Music in a fast-paced digital world is a quickly evolving phenomenon, where algorithms and artificial intelligence have their fingers in the pie. Meta for its part is continuing to nurture the human facet of music on social media. Instagram recently announced a Young Songwriters Program in collaboration with the Indian Performing Rights Society. “This partnership aims to discover, promote, and nurture the talented young songwriters of India. We also partnered with some of the biggest music labels in India, such as Universal Music India, Sony Music India, Zee Music, Yash Raj Music, Saregama Music and more, to celebrate the resurgence of retro music on our platforms. The program, called ‘Retro on Reels’, is all about reimagining classic catalog songs, giving them a fresh twist, and releasing them on Reels and music streaming platforms,” informs Sharma.

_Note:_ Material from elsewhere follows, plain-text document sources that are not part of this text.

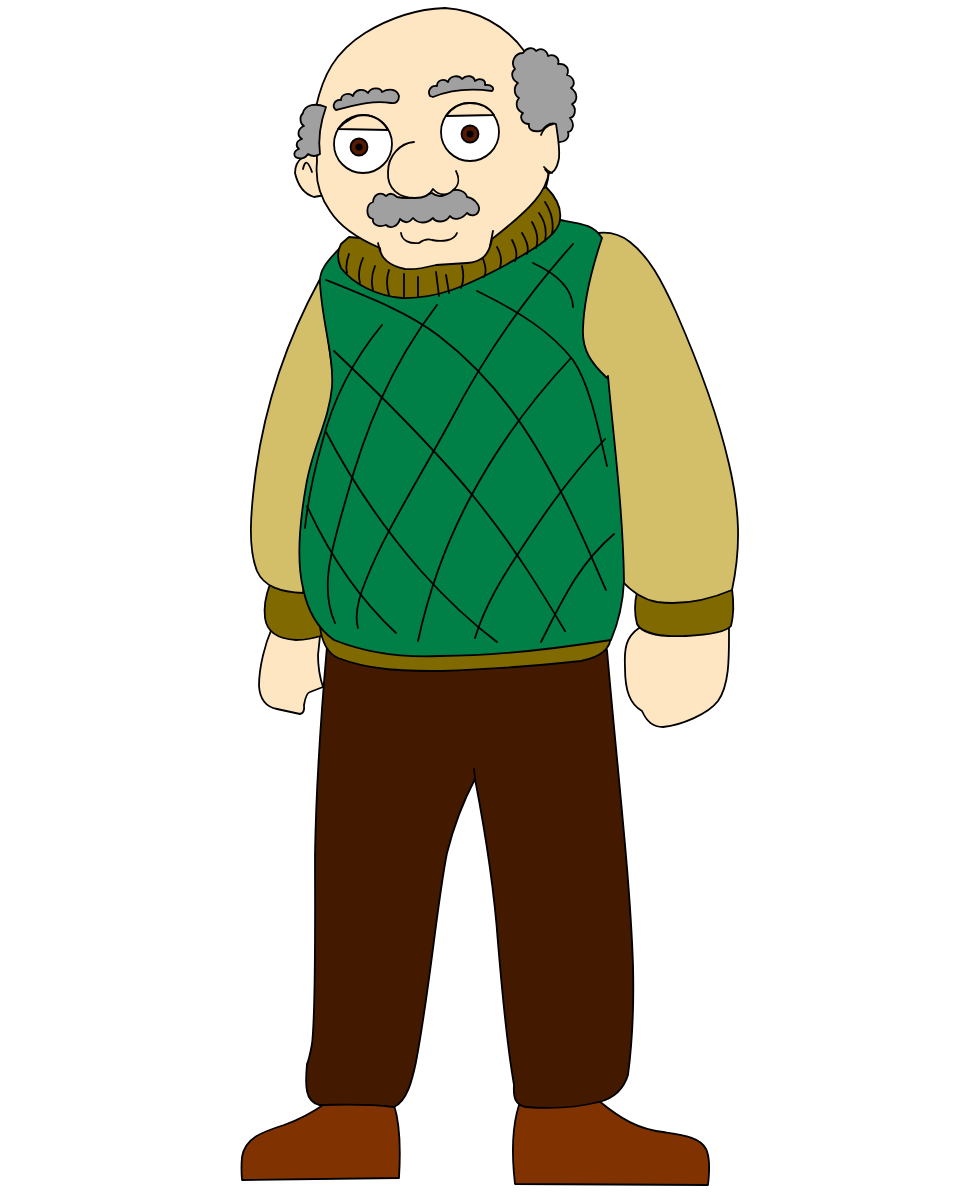
<!DOCTYPE html>
<html lang="en">
<head>
<meta charset="utf-8">
<title>Man in a green sweater vest</title>
<style>
:root {
  --paper: #ffffff;
  --ink: #000000;
  --skin: #ffe6c3;
  --hair: #a0a0a0;
  --vest: #008046;
  --trim: #806a00;
  --sleeve: #d3bf6a;
  --trousers: #431900;
  --shoe: #803300;
  --iris: #551a00;
}
html, body { margin: 0; background: var(--paper); overflow: hidden; }
svg { display: block; width: 959px; height: 1198px; }
.figure { stroke: var(--ink); stroke-width: 1.8; stroke-linejoin: round; stroke-linecap: round; }
.skin { fill: var(--skin); }
.hair { fill: var(--hair); }
.vest { fill: var(--vest); }
.trim { fill: var(--trim); }
.sleeve { fill: var(--sleeve); }
.trousers { fill: var(--trousers); }
.shoe { fill: var(--shoe); }
.eye-white { fill: var(--paper); }
.iris { fill: var(--iris); }
.pupil { fill: var(--ink); stroke: none; }
.line { fill: none; }
</style>
</head>
<body>
<svg viewBox="0 0 959 1198" role="img" aria-label="Drawing of a balding man with a grey moustache, green argyle vest, brown trousers and shoes">
  <g class="figure">
    <g id="shoes" class="shoe">
      <path d="M326 1103C312 1113 301 1119 284 1125C262 1132 245 1138 242 1157Q241 1168 242 1180L399 1178Q402 1130 394 1105Z"/>
      <path d="M519 1105C511 1130 512 1158 515 1184L708 1185Q711 1159 706 1149C700 1137 682 1135 663 1132C638 1129 621 1119 599 1101Z"/>
    </g>

    <g id="hands" class="skin">
      <path d="M272 628C265 644 259 667 259 686C260 700 266 707 277 709L300 714Q305 713 304 705Q306 693 310 692L323 687Q318 672 318 655L320 636Z"/>
      <path d="M639 628C626 637 624 648 625 668C625 691 630 704 642 711C647 722 653 727 663 727C682 725 708 714 718 701C730 684 729 655 729 627Z"/>
      <path d="M639 627Q680 643 729 627" stroke="none"/>
    </g>

    <path id="trousers" class="trousers" d="M327 646C321 715 316 790 315 855C315 920 316 1010 312 1044Q309 1060 307 1064C305 1086 305 1101 319 1105C340 1105 360 1103 394 1107C407 1101 412 1081 416 1062C430 988 437 903 447 853C454 825 464 800 475 779L474 769L475 779C485 831 494 886 498 943C503 1003 508 1051 514 1085C513 1099 516 1105 526 1107C552 1109 579 1107 599 1102C615 1098 624 1088 628 1075C633 1037 634 1003 633 965C630 877 618 777 607 650Z"/>

    <g id="cuffs" class="trim">
      <path d="M270 584Q263 603 265 618C267 633 278 639 296 640Q309 640 324 635L315 592Z"/>
      <path d="M637 592Q633 609 637 624C642 634 663 637 686 636C706 635 725 633 731 626Q735 610 732 589Z"/>
    </g>

    <g id="sleeves" class="sleeve">
      <path d="M320 279C290 334 266 399 256 470C250 516 248 548 257 571C264 587 281 592 303 593L335 390Z"/>
      <path d="M598 233Q616 231 630 242C649 257 661 279 676 312C697 360 718 416 729 464C740 511 741 548 732 590C706 601 680 605 657 602C641 599 631 591 622 581L600 380L575 345Z"/>
    </g>

    <path id="hem" class="trim" d="M320 627Q323 651 338 658C370 670 400 671 440 671C493 669 546 665 581 661Q612 655 611 634Z"/>

    <path id="vest" class="vest" d="M341 247C326 262 319 271 320 283C322 322 334 356 332 387C329 421 312 448 306 486C299 526 297 563 303 588C307 608 317 628 334 640C364 652 399 658 440 656C494 656 554 649 611 640C619 621 623 604 624 581C623 510 614 443 608 376L607 378C591 363 582 350 583 329C584 295 594 262 602 238C594 225 583 224 560 220Q460 270 341 247Z"/>

    <g id="argyle-lines" class="line">
      <path d="M326 280C371 298 409 313 439 336C496 380 531 433 562 494C580 529 593 561 606 590"/>
      <path d="M334 351C392 406 442 457 478 502C515 548 543 594 565 631"/>
      <path d="M326 432C350 478 381 525 421 571C447 600 473 624 497 642"/>
      <path d="M307 506C325 545 354 594 396 633"/>
      <path d="M477 291C520 312 551 332 573 360C590 385 598 427 607 466"/>
      <path d="M533 263Q572 281 573 307"/>
      <path d="M382 325C349 365 331 407 322 443Q309 489 305 528"/>
      <path d="M437 305C390 366 364 433 346 499C330 554 320 589 335 623"/>
      <path d="M573 244C522 301 481 362 451 420C416 484 384 534 366 580Q353 611 358 628"/>
      <path d="M571 358C526 406 495 451 470 498C445 545 429 590 418 641"/>
      <path d="M605 439C562 486 540 520 514 560Q486 602 475 638"/>
      <path d="M614 534C579 564 564 597 541 642"/>
    </g>

    <g id="collar">
      <path class="trim" d="M546 187C558 199 563 211 559 224C553 241 517 258 502 267C466 286 437 299 402 298C377 296 353 284 341 268Q335 255 341 244L349 237L440 245Z"/>
      <path class="line" d="M349 254Q345 265 347 273M363 258Q357 272 360 283M375 266Q370 278 373 290M389 270Q385 282 389 295M404 274L404 297M418 277L418 297M436 272L439 296M446 275L449 293M462 266Q465 279 461 288M482 256Q488 271 484 277M497 247Q503 257 500 268M512 240Q519 253 515 261M522 233Q530 246 527 254M532 222Q540 236 536 248M539 213Q548 225 545 241M545 202Q555 217 552 234"/>
    </g>

    <path id="left-ear" class="skin" d="M323 153C306 152 295 159 295 173C298 186 304 194 314 197L325 195Z"/>

    <path id="head" class="skin" d="M316 107C323 75 335 52 365 33C388 19 416 9 445 8C476 10 506 25 525 52L557 125L549 171C547 191 532 208 492 239C489 255 482 262 467 263L436 265C424 268 414 270 405 269C390 266 380 258 380 248C354 237 339 225 330 211C319 195 315 180 317 162Z"/>
    <path id="jaw-lines" class="line" d="M378 243L380 251M493 231L490 246"/>

    <path id="left-hair" class="hair" d="M326 107C316 103 305 104 303 113C299 117 300 124 304 126C297 129 297 136 302 139C295 141 296 147 299 149C293 151 293 157 298 158Q304 160 308 154Q314 158 320 154C318 139 321 121 326 107Z"/>
    <path id="left-ear-fold" class="line" d="M303 169Q306 155 312 172"/>

    <path id="right-hair" class="hair" d="M523 53C527 47 533 47 536 51C541 47 547 50 548 56C555 53 560 59 558 64C566 63 570 69 567 75C574 77 576 84 571 88C578 93 578 101 572 104C577 109 575 117 570 118C575 124 573 131 568 132C570 138 565 143 557 142L551 126L540 131C533 132 528 130 529 124C522 124 519 117 523 113C516 110 515 103 519 98C513 94 514 86 518 83C512 80 510 73 515 69C510 62 515 53 523 53Z"/>
    <path id="right-ear" class="skin" d="M541 135C542 127 550 122 556 124C558 137 560 148 559 158C557 169 553 174 548 173L543 167Z"/>
    <path d="M535 138L543 130L545 169L535 175Z" class="skin" stroke="none"/>
    <path class="line" d="M541 135Q544 126 553 124M544 167Q547 171 552 173M549 172Q548 181 546 187"/>

    <g id="eyebrows" class="hair">
      <path d="M336 110C331 106 335 99 341 100C341 94 349 92 353 96C355 89 364 88 368 93C372 86 381 88 382 92C389 88 397 89 399 96C399 101 396 104 391 103C370 100 353 106 336 110Z"/>
      <path d="M430 96C427 91 431 85 437 86C437 80 444 78 448 82C450 75 459 75 462 79C467 74 474 76 475 81C480 77 486 80 485 85C492 84 495 89 492 91C470 88 450 90 433 97Z"/>
    </g>

    <g id="eyes">
      <circle class="eye-white" cx="363" cy="144" r="29"/>
      <path class="skin" d="M338 129Q351 115 364 115Q380 116 388 130Z"/>
      <circle class="iris" cx="359" cy="147" r="8.5"/>
      <circle class="pupil" cx="359" cy="147" r="3.5"/>
      <circle class="eye-white" cx="470" cy="132" r="29"/>
      <path class="skin" d="M446 116Q455 103 470 103Q486 103 494 115Z"/>
      <circle class="iris" cx="470" cy="134" r="8.5"/>
      <circle class="pupil" cx="470" cy="134" r="3.5"/>
    </g>

    <path id="moustache" class="hair" d="M373 202C374 193 381 192 386 196Q391 191 397 197C410 200 422 196 432 193C439 199 447 195 451 191C459 188 466 192 467 197C474 198 480 205 479 210C477 217 470 216 467 213C462 219 454 221 450 216C445 224 435 222 433 218C427 224 418 224 413 218C408 224 404 223 400 219C398 227 390 229 386 225C378 228 372 224 373 219C365 217 366 204 373 202Z"/>

    <g id="nose">
      <path class="skin" stroke="none" d="M414 142C400 143 388 156 388 172C387 189 399 198 415 198C424 198 430 195 433 190C439 196 448 196 453 190C460 185 459 177 456 171L440 150Z"/>
      <path class="line" d="M414 142C400 143 388 156 388 172C387 189 399 198 415 198C424 198 430 195 433 189C439 196 448 196 453 190C460 185 459 177 456 171"/>
    </g>

    <path id="mouth" class="line" d="M401 233C402 241 410 244 419 243Q426 238 432 240C442 242 454 241 457 233"/>
  </g>
</svg>
</body>
</html>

For a music label, it means being serious about putting the spotlight on the musician. “Social media has truly empowered Indian artists, providing them with newfound independence, revenue streams, and direct avenues for fan interaction and audience optimisation, that is further enhanced with the support of technology firms like Believe. It's an extraordinary time for artists to thrive in this era of boundless opportunities and creative freedom by putting out more and more independent content that they have higher control over,” says Sharada.
However, the independent artiste still wants more skin in the game and inclusiveness. “I really hope it becomes inclusive, decentralised, resource-efficient, and equitable. It's a tiny speck of the urban demographic that can even imagine being a part of this ‘scene’. I wonder when we can stop negotiating our presence and actually focus on documenting overlooked stories via arts and have sufficient resources to begin exploring the depths of versatile aspects of existence,” says Jayakumar.
Jayakumar also pins the limited inclusion as a key reason for creative monotony. “It’s very exclusive, imitative, and hence, the narratives are homogenous and specific only to a certain kind,” she says. To this, Hom Ray adds, “I think as a music lover I would want more musicians and more artists to actually get their due by way of revenue because it is one of the biggest reasons people don't get into music actively. I'd want musicians and artists to get their due from social media.”
With inputs from Mitrajit Bhattacharya